Pull from the data below each line where the word "scratch" occurs, and copy it.

DATASET RECORDS:
○ ○ ○ ○ ○
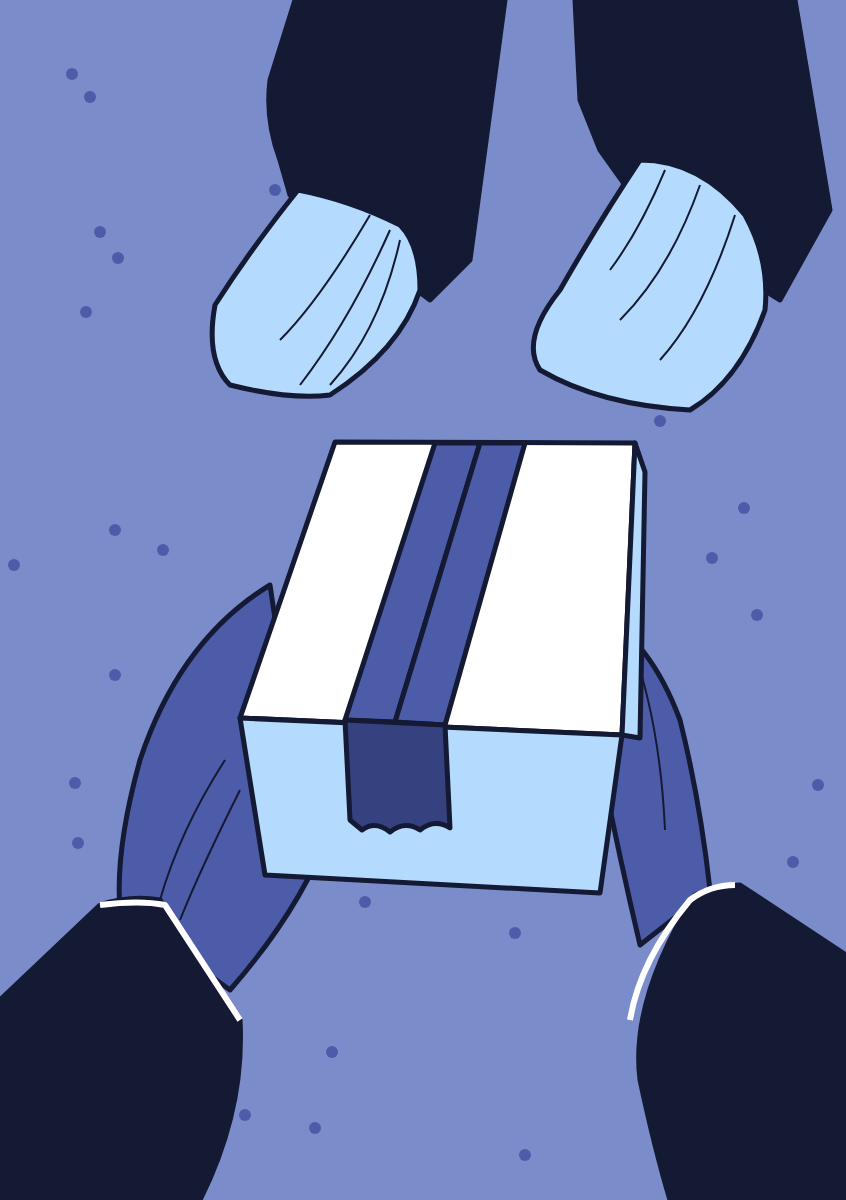
<!DOCTYPE html>
<html lang="en">
<head>
<meta charset="utf-8">
<title>Handing Over the Parcel</title>
<style>
:root{
  --bg:#7b8ccb;
  --speck:#4d5ca8;
  --ink:#141a33;
  --sleeve:#141a33;
  --glove-pale:#b4dafd;
  --glove-deep:#4d5ca8;
  --box-top:#ffffff;
  --box-side:#b4dafd;
  --tape:#4d5ca8;
  --tape-shade:#36417f;
}
html,body{margin:0;padding:0;overflow:hidden;background:var(--bg);}
.artboard{display:block;width:846px;height:1200px;}
</style>
</head>
<body>
<svg class="artboard" viewBox="0 0 846 1200" width="846" height="1200" role="img" aria-label="Gloved hands passing a taped parcel to another pair of hands">
  <defs>
    <circle id="speck" r="6" fill="var(--speck)"/>
  </defs>
  <rect width="846" height="1200" fill="var(--bg)"/>

  <g class="specks">
    <use href="#speck" x="72" y="74"/><use href="#speck" x="90" y="97" transform="scale(1)"/>
    <use href="#speck" x="100" y="232"/><use href="#speck" x="275" y="190"/>
    <use href="#speck" x="86" y="312"/><use href="#speck" x="118" y="258"/>
    <use href="#speck" x="115" y="530"/><use href="#speck" x="163" y="550"/>
    <use href="#speck" x="14" y="565"/><use href="#speck" x="115" y="675"/>
    <use href="#speck" x="75" y="783"/><use href="#speck" x="78" y="843"/>
    <use href="#speck" x="744" y="508"/><use href="#speck" x="712" y="558"/>
    <use href="#speck" x="757" y="615"/><use href="#speck" x="818" y="785"/>
    <use href="#speck" x="793" y="862"/><use href="#speck" x="660" y="421"/>
    <use href="#speck" x="365" y="902"/><use href="#speck" x="515" y="933"/>
    <use href="#speck" x="332" y="1052"/><use href="#speck" x="315" y="1128"/>
    <use href="#speck" x="245" y="1115"/><use href="#speck" x="525" y="1155"/>
  </g>

  <g class="receiving-hands" stroke="var(--ink)" stroke-width="5" stroke-linejoin="round">
    <path d="M295 0 L505 0 L470 260 L430 300 L290 195 L280 160 Q265 120 270 80 Z" fill="var(--sleeve)"/>
    <path d="M298 190 Q250 250 215 305 Q205 360 230 385 Q290 400 330 395 Q400 350 420 290 Q420 245 400 225 Q350 200 298 190 Z" fill="var(--glove-pale)"/>
    <path d="M575 0 L795 0 L830 210 L780 300 L650 220 L600 150 L580 100 Z" fill="var(--sleeve)"/>
    <path d="M640 160 Q600 220 560 290 Q520 340 540 370 Q600 405 690 410 Q740 380 765 310 Q770 260 745 215 Q700 160 640 160 Z" fill="var(--glove-pale)"/>
    <g fill="none" stroke-width="2">
      <path d="M370 215 Q320 300 280 340"/><path d="M390 230 Q350 320 300 385"/><path d="M400 240 Q380 330 330 385"/>
      <path d="M665 170 Q640 230 610 270"/><path d="M700 185 Q670 270 620 320"/><path d="M735 215 Q705 310 660 360"/>
    </g>
  </g>

  <g class="giving-hands" stroke="var(--ink)" stroke-width="5" stroke-linejoin="round">
    <path d="M270 585 Q180 640 140 760 Q115 850 120 910 L230 990 Q300 910 330 830 L290 720 Z" fill="var(--glove-deep)"/>
    <path d="M600 615 Q650 640 680 720 Q700 800 710 890 L640 945 Q620 860 600 760 Z" fill="var(--glove-deep)"/>
    <g fill="none" stroke-width="2">
      <path d="M225 760 Q180 830 160 900"/><path d="M240 790 Q200 870 180 920"/><path d="M630 640 Q660 720 665 830"/>
    </g>
  </g>

  <g class="parcel" stroke="var(--ink)" stroke-width="5" stroke-linejoin="round">
    <path d="M335 442 L635 443 L622 735 L240 718 Z" fill="var(--box-top)"/>
    <path d="M240 718 L622 735 L600 893 L265 875 Z" fill="var(--box-side)"/>
    <path d="M622 735 L635 443 L645 472 L640 738 Z" fill="var(--box-side)"/>
    <path d="M435 443 L480 443 L395 722 L345 720 Z" fill="var(--tape)"/>
    <path d="M480 443 L525 443 L445 725 L395 722 Z" fill="var(--tape)"/>
    <path d="M345 720 L445 725 L450 828 Q435 818 420 830 Q405 820 390 832 Q375 820 362 830 L350 820 Z" fill="var(--tape-shade)"/>
  </g>

  <g class="giving-sleeves" stroke="var(--ink)" stroke-width="5" stroke-linejoin="round">
    <path d="M0 1000 L100 905 Q130 895 160 900 L240 1020 Q245 1110 200 1200 L0 1200 Z" fill="var(--sleeve)"/>
    <path d="M100 905 Q140 900 165 905 L240 1020" fill="none" stroke="var(--box-top)" stroke-width="6"/>
    <path d="M846 955 L740 885 Q715 885 695 895 Q630 1000 640 1080 Q655 1150 670 1200 L846 1200 Z" fill="var(--sleeve)"/>
    <path d="M735 885 Q710 885 690 900 Q640 960 630 1020" fill="none" stroke="var(--box-top)" stroke-width="6"/>
  </g>
</svg>
</body>
</html>
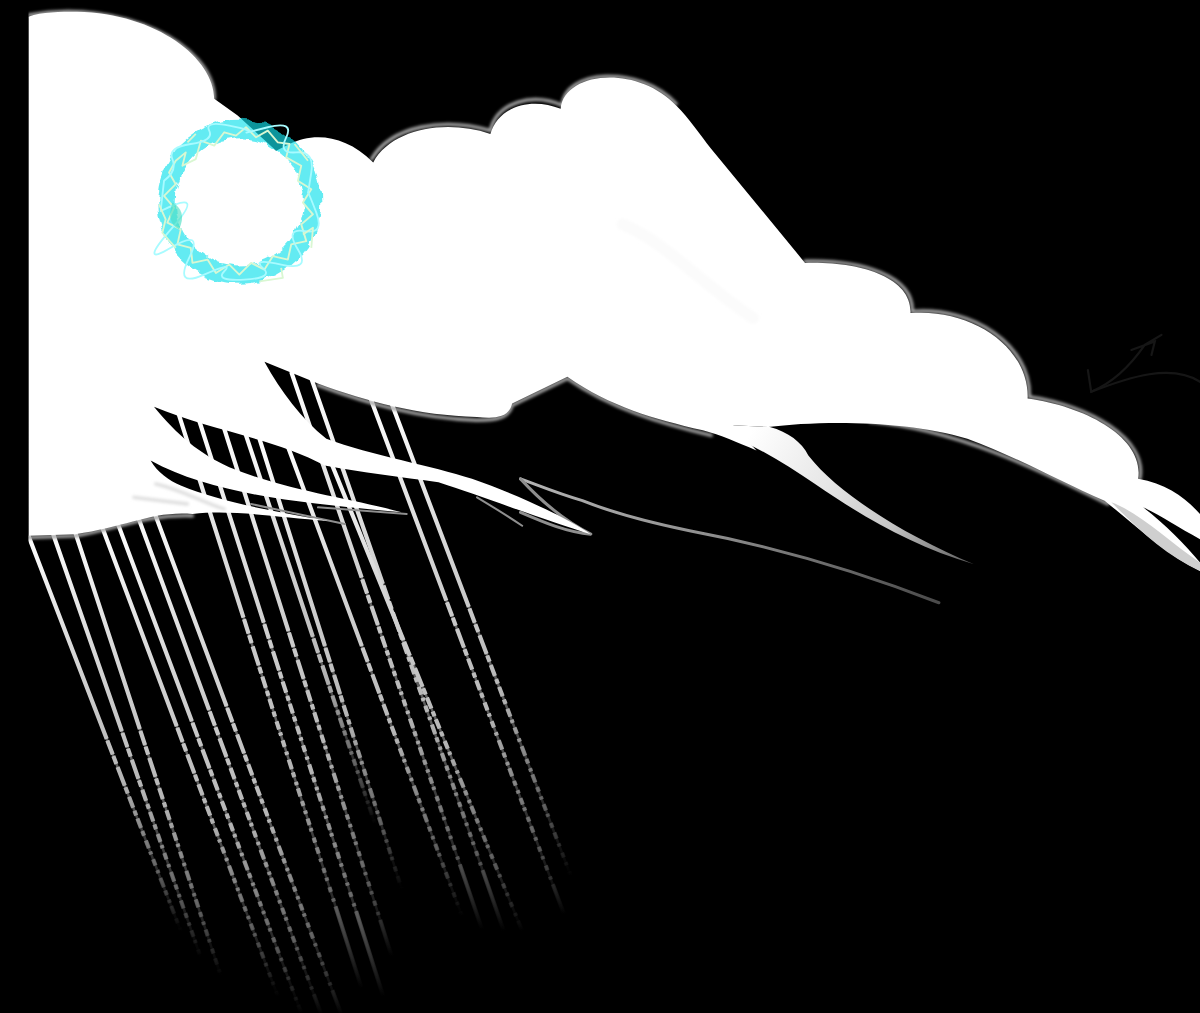
<!DOCTYPE html>
<html lang="en">
<head>
<meta charset="utf-8">
<title>Rain cloud with ring</title>
<style>
  :root {
    --night: #000;
    --cloud: #fff;
    --cloud-edge: #a9a9a9;
    --wisp: #8f8f8f;
    --ring: #10e0ec;
    --spark: #d9f7d2;
    --spark-cool: #a8fbff;
    --scratch: #161616;
  }
  html, body { margin: 0; background: var(--night); overflow: hidden; }
  .artwork { display: block; width: 1200px; height: 1013px; background: var(--night); }
  .rain-thread { stroke: url(#rainFade); stroke-width: 1.5; opacity: .5; }
  .rain-beads { stroke: url(#rainFade); stroke-width: 2.5; stroke-dasharray: 130 1 9 1 5 2 12 1 4 2 7 2 3 2 6 2 3 3 5 2 2 3 4 3 2 3 6 2 3 3 2 2 5 3 3 3 2 3 4 2 2 4 3 3 4 3 2 4 3 3 2 4 3 4 2 3; }
  .cloud-shade { fill: none; stroke: var(--cloud-edge); stroke-width: 2; stroke-linecap: round; }
  .cloud-body { fill: var(--cloud); }
  .wisp { fill: none; stroke-linecap: round; stroke-linejoin: round; }
  .ring-band { fill: none; stroke: var(--ring); stroke-width: 11; opacity: .66; }
  .ring-spark { fill: none; stroke: var(--spark); stroke-width: 1.1; stroke-linejoin: round; }
  .ring-spark.cool { stroke: var(--spark-cool); }
  .scratches { fill: none; stroke: var(--scratch); stroke-width: 1.3; stroke-linecap: round; }
</style>
</head>
<body>
<svg class="artwork" viewBox="0 0 717 605" preserveAspectRatio="none" role="img" aria-label="White storm cloud with streaks of rain and a glowing cyan ring on black">
  <defs>
    <linearGradient id="rainFade" x1="0" y1="0" x2="0" y2="1">
      <stop offset="0" stop-color="#fff"/>
      <stop offset=".3" stop-color="#d6d6d6"/>
      <stop offset=".62" stop-color="#b4b4b4"/>
      <stop offset=".85" stop-color="#8a8a8a" stop-opacity=".6"/>
      <stop offset="1" stop-color="#777" stop-opacity="0"/>
    </linearGradient>
    <linearGradient id="wispFade" gradientUnits="userSpaceOnUse" x1="311" y1="286" x2="561" y2="360">
      <stop offset="0" stop-color="#b5b5b5"/>
      <stop offset=".45" stop-color="#8f8f8f"/>
      <stop offset="1" stop-color="#4a4a4a"/>
    </linearGradient>
    <linearGradient id="tailFade" gradientUnits="userSpaceOnUse" x1="450" y1="256" x2="584" y2="338">
      <stop offset="0" stop-color="#fff"/>
      <stop offset=".35" stop-color="#e6e6e6"/>
      <stop offset=".65" stop-color="#c4c4c4"/>
      <stop offset="1" stop-color="#555"/>
    </linearGradient>
    <filter id="soft" x="-10%" y="-20%" width="120%" height="140%"><feGaussianBlur stdDeviation=".8"/></filter>
    <filter id="ragged" x="-10%" y="-10%" width="120%" height="120%">
      <feTurbulence type="fractalNoise" baseFrequency=".14" numOctaves="2" seed="5" result="noise"/>
      <feDisplacementMap in="SourceGraphic" in2="noise" scale="5" xChannelSelector="R" yChannelSelector="G"/>
    </filter>
    <g id="rainLines" fill="none">
      <path d="M17 320L108 556"/>
      <path d="M30 314L120 572"/>
      <path d="M43 312L132 583"/>
      <path d="M60 312L166 595"/>
      <path d="M69 309L180 605"/>
      <path d="M80 302L192 606"/>
      <path d="M90 300L204 606"/>
      <path d="M106 245L216 590"/>
      <path d="M118 248L229 595"/>
      <path d="M133 253L234 571"/>
      <path d="M146 257L224 492"/>
      <path d="M155 262L240 531"/>
      <path d="M171 264L276 547"/>
      <path d="M174 222L288 555"/>
      <path d="M186 226L301 556"/>
      <path d="M192 262L312 556"/>
      <path d="M221 237L337 546"/>
      <path d="M234 241L341 523"/>
    </g>
  </defs>

  <g id="scratch-marks" class="scratches">
    <path d="M650 221L652 234C664 229 675 219 684 206L694 200M676 209L690 204L688 212"/>
    <path d="M652 234C675 225 700 217 717 228"/>
  </g>

  <g id="rain">
    <use href="#rainLines" class="rain-thread"/>
    <use href="#rainLines" class="rain-beads"/>
  </g>

  <g id="wisps" class="wisp">
    <path d="M311 286C322 290 334 295 348 299C368 307 388 312 412 317C460 326 512 341 561 360" stroke="url(#wispFade)" stroke-width="1.8"/>
    <path d="M311 286C323 299 337 311 353 319C339 318 325 312 311 306" stroke="var(--wisp)" stroke-width="1.8"/>
    <path d="M285 297C295 303 303 308 312 314M190 303L243 307M150 301L206 313" stroke="var(--wisp)" stroke-width="1.2"/>
  </g>

  <g id="cloud">
    <g class="cloud-shade" filter="url(#soft)">
      <path d="M17 9C72 -1 128 26 128 59"/>
      <path d="M222 95C234 75 265 70 293 78C297 61 318 55 336 63C337 42 381 38 404 62"/>
      <path d="M481 156C515 155 546 165 545 186C581 183 616 206 615 237C650 242 686 262 681 286"/>
      <path d="M190 230C220 241 250 250 285 251C298 251 304 249 306 242L339 226C365 244 395 253 425 260"/>
      <path d="M17 321L45 320C70 316 86 307 115 308"/>
      <path d="M520 252C570 256 620 280 662 301"/>
    </g>
    <path class="cloud-body" d="M17 10C25 7 36 7 46 7C94 8 128 35 128 59L142 69L165 90L173 86C187 79 206 80 223 97C234 77 266 71 293 80C298 63 318 58 335 65C337 43 380 38 404 63C412 71 418 80 425 89L481 157C515 156 545 166 544 187C580 184 615 207 614 238C650 243 684 262 680 286C697 289 708 297 717 307L717 322C704 315 694 308 683 303C696 313 708 325 717 336L717 341C698 332 681 316 660 299C634 288 608 273 578 262C542 251 490 251 459 255L438 254L452 269C440 264 431 260 420 257C390 250 365 243 339 225L306 241C304 250 295 250 285 249C250 248 220 240 190 229L158 216C168 234 180 250 195 262C222 272 258 278 282 286C311 296 338 309 353 319C329 312 290 297 262 288C240 285 216 282 194 278C165 262 125 257 92 243C106 260 119 271 137 279C171 293 212 298 240 306C190 301 130 297 90 275C94 282 101 287 108 290C130 299 160 305 196 311C164 309 139 304 115 307C91 305 75 315 45 319L17 320Z"/>
    <path d="M438 254L460 255C471 258 479 264 483 272C501 295 541 320 582 337C545 326 516 309 487 289C469 277 452 266 430 258Z" fill="url(#tailFade)"/>
    <path d="M664 300C681 306 699 324 717 336L717 341C697 332 681 317 664 300Z" fill="#cfcfcf"/>
    <g filter="url(#soft)" fill="none" stroke-linecap="round">
      <path d="M93 289C110 293 121 300 134 304M80 297L112 301" stroke="#dedede" stroke-width="2"/>
      <path d="M372 134C398 145 415 166 450 190" stroke="#fbfbfb" stroke-width="7"/>
    </g>
  </g>

  <g id="ring">
    <g filter="url(#ragged)">
      <circle class="ring-band" cx="143" cy="120.500" r="43.500"/>
    </g>
    <path class="ring-spark" d="M105 96L111 91L109 99L117 95L120 84L128 87L134 79L141 81L147 76L153 82L160 78L166 85L173 86L171 94L180 99L178 108L186 113L181 121L187 128L180 134L183 144L174 146L172 155L163 153L158 161L150 157L143 164L137 158L129 163L124 155L115 157L114 148L106 146L108 137L100 133L104 124L98 117L105 110L101 103Z"/>
    <path class="ring-spark cool" d="M98 108Q106 102 103 95T114 86T125 78T137 75T148 79T160 76T171 82T177 91T186 103T184 115T189 127T182 138T178 149T168 158T157 160T146 167T134 162T122 164T113 154T102 148T103 136T96 126Z"/>
    <path class="ring-spark" d="M95 122L99 131L97 139L105 148M155 168L169 166L168 160M181 140L187 136L186 148M117 80L112 85M176 86L184 96"/>
    <path d="M103 121Q112 126 107 137Q99 133 103 121Z" fill="#4fdfc4" opacity=".65"/>
  </g>

  <rect id="left-margin" width="17" height="605" fill="var(--night)"/>
</svg>
</body>
</html>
○ ○ ○ ○ ○
TASK RESULT:
    --scratch: #161616;
  .scratches { fill: none; stroke: var(--scratch); stroke-width: 1.3; stroke-linecap: round; }
  <g id="scratch-marks" class="scratches">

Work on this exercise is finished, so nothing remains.